ESPNChicago.com's Jesse Rogers takes a look at the biggest storylines facing the Cubs during the offseason.
As with almost any baseball offseason, free agency, which begins after the World Series, tends to be the No. 1 storyline. The Chicago Cubs were fairly quiet on that front last winter, with pitchers Jason Hammel and Jose Veras ending up as the only significant acquisitions. The Cubs flipped Hammel as part of the trade that sent Jeff Samardzija to the Oakland Athletics in July, and an ineffective Veras was designated for assignment in June.
This winter the Cubs say they will be eyeing some potential impact names, especially when it comes to starting pitching. Will they spend the $100 million-plus they had ready for Masahiro Tanaka last year? It's the same money they chose not to spend on Samardzija during this season before trading him.

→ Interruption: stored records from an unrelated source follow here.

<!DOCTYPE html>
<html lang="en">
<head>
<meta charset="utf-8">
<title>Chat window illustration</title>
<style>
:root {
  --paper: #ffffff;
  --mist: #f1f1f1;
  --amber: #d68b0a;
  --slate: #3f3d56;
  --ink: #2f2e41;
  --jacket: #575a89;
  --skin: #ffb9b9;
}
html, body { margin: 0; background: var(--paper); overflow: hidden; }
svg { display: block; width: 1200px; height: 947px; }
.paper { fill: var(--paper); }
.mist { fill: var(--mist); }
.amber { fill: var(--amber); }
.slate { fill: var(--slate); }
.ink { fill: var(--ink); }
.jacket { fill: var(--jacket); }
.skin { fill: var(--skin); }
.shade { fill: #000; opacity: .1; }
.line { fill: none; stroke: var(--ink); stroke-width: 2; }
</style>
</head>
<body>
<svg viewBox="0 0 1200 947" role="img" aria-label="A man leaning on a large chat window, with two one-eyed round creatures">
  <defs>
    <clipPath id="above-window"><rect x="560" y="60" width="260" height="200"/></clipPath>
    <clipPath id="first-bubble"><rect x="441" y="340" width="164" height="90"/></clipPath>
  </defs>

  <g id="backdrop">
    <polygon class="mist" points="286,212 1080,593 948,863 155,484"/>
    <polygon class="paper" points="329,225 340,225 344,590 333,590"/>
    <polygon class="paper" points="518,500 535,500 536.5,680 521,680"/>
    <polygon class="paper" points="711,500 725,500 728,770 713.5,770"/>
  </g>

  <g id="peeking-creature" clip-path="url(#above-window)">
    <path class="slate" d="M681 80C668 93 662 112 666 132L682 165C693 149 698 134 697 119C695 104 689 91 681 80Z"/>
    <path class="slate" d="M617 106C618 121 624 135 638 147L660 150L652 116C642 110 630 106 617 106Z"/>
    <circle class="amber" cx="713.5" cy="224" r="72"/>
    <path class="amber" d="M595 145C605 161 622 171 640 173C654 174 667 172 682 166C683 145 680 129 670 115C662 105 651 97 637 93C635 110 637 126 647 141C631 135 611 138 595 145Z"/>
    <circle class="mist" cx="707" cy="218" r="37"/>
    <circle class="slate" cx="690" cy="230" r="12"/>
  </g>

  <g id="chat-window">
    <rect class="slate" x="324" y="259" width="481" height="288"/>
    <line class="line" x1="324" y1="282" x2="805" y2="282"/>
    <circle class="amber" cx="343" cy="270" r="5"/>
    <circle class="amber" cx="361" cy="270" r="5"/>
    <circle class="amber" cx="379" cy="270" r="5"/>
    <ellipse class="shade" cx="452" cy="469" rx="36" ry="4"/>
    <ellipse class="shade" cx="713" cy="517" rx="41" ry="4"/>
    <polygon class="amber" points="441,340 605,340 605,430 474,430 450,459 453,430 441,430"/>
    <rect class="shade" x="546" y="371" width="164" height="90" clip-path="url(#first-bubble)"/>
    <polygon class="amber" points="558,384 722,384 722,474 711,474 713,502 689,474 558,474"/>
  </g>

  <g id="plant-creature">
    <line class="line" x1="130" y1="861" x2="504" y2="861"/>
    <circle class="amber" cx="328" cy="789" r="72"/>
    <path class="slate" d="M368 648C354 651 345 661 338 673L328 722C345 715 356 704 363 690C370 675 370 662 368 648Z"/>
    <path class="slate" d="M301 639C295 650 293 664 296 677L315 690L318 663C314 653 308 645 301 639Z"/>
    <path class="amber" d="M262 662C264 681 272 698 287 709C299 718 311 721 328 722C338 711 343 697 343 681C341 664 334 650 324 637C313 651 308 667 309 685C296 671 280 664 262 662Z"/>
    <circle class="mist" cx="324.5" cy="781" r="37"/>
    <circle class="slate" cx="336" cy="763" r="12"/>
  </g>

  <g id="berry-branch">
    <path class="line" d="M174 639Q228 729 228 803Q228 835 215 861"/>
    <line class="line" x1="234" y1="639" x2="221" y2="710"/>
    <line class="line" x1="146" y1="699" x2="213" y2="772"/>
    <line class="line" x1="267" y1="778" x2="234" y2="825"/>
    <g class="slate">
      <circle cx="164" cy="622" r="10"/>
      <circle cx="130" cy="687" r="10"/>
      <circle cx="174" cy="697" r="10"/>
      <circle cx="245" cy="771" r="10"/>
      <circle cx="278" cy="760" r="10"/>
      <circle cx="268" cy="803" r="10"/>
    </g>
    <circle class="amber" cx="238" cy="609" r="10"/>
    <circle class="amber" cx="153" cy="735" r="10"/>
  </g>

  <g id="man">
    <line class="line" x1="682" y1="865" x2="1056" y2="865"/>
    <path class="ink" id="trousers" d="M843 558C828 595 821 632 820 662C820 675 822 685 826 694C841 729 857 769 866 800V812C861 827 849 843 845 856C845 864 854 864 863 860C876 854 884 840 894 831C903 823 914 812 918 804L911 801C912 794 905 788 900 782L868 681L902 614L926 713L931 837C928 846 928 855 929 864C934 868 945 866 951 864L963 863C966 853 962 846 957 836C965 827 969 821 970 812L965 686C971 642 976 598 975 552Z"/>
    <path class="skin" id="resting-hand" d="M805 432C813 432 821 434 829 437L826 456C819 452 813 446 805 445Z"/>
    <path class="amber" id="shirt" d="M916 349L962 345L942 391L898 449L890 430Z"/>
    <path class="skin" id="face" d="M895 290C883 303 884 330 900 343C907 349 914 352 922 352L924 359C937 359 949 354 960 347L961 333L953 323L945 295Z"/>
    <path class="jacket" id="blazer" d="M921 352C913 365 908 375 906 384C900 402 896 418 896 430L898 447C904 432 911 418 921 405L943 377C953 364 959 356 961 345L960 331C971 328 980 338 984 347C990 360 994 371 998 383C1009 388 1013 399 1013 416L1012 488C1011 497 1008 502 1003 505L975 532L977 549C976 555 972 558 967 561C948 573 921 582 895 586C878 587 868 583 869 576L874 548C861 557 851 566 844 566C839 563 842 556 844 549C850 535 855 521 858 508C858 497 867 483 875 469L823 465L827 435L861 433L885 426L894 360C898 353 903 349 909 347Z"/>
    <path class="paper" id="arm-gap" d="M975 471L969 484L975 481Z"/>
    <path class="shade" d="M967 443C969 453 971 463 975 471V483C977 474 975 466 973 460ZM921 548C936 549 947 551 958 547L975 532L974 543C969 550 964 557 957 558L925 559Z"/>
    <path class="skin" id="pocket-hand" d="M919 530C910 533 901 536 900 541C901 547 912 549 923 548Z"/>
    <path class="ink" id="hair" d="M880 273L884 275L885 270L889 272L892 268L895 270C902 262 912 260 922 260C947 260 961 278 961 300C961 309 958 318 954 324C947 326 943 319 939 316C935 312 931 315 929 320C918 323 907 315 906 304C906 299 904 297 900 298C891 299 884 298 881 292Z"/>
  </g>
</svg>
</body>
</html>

Three top-level free agent pitchers will be on the market, unless they surprisingly sign with their old teams before free agency begins.
Lester of the Athletics, the Detroit Tigers' Max Scherzer and the Royals' Shields are the best of the class. If 2015 team options on Johnny Cueto of the Cincinnati Reds or Yovani Gallardo of the Milwaukee Brewers are declined, then the starting pitching class gets much deeper. But don't hold your breath on either happening.
It actually might be a deeper class if the solid second-half performances of Jake Peavy, Brandon McCarthy and Francisco Liriano, all of whom are set to become free agents, are factored in. Justin Masterson might check a few boxes for the Cubs coming from the American League to the National League, although he struggled with St. Louis after being acquired from Cleveland.
It's not clear how far the Cubs will go in a bidding war for one of the top arms. They've already stated they won't "sell out" for 2015. Whoever they bring in at this point should be counted on to be a playoff pitcher someday soon. The Cubs are on record as saying their intended strategy is no longer to sign and flip players in trades as they have the past three seasons.
As for position players: Martin, the veteran Pittsburgh Pirates catcher who will be 32 this winter, makes sense since he combines an offensive and defensive game. Even if the Cubs have to overpay for a player on the wrong side of 30, Martin could be a nice tutor for Cubs pitchers and a stopgap until 2014 top pick Kyle Schwarber, or another, is ready. More than likely, the Cubs will also bring in a veteran position player with playoff experience, even as a platoon or a backup.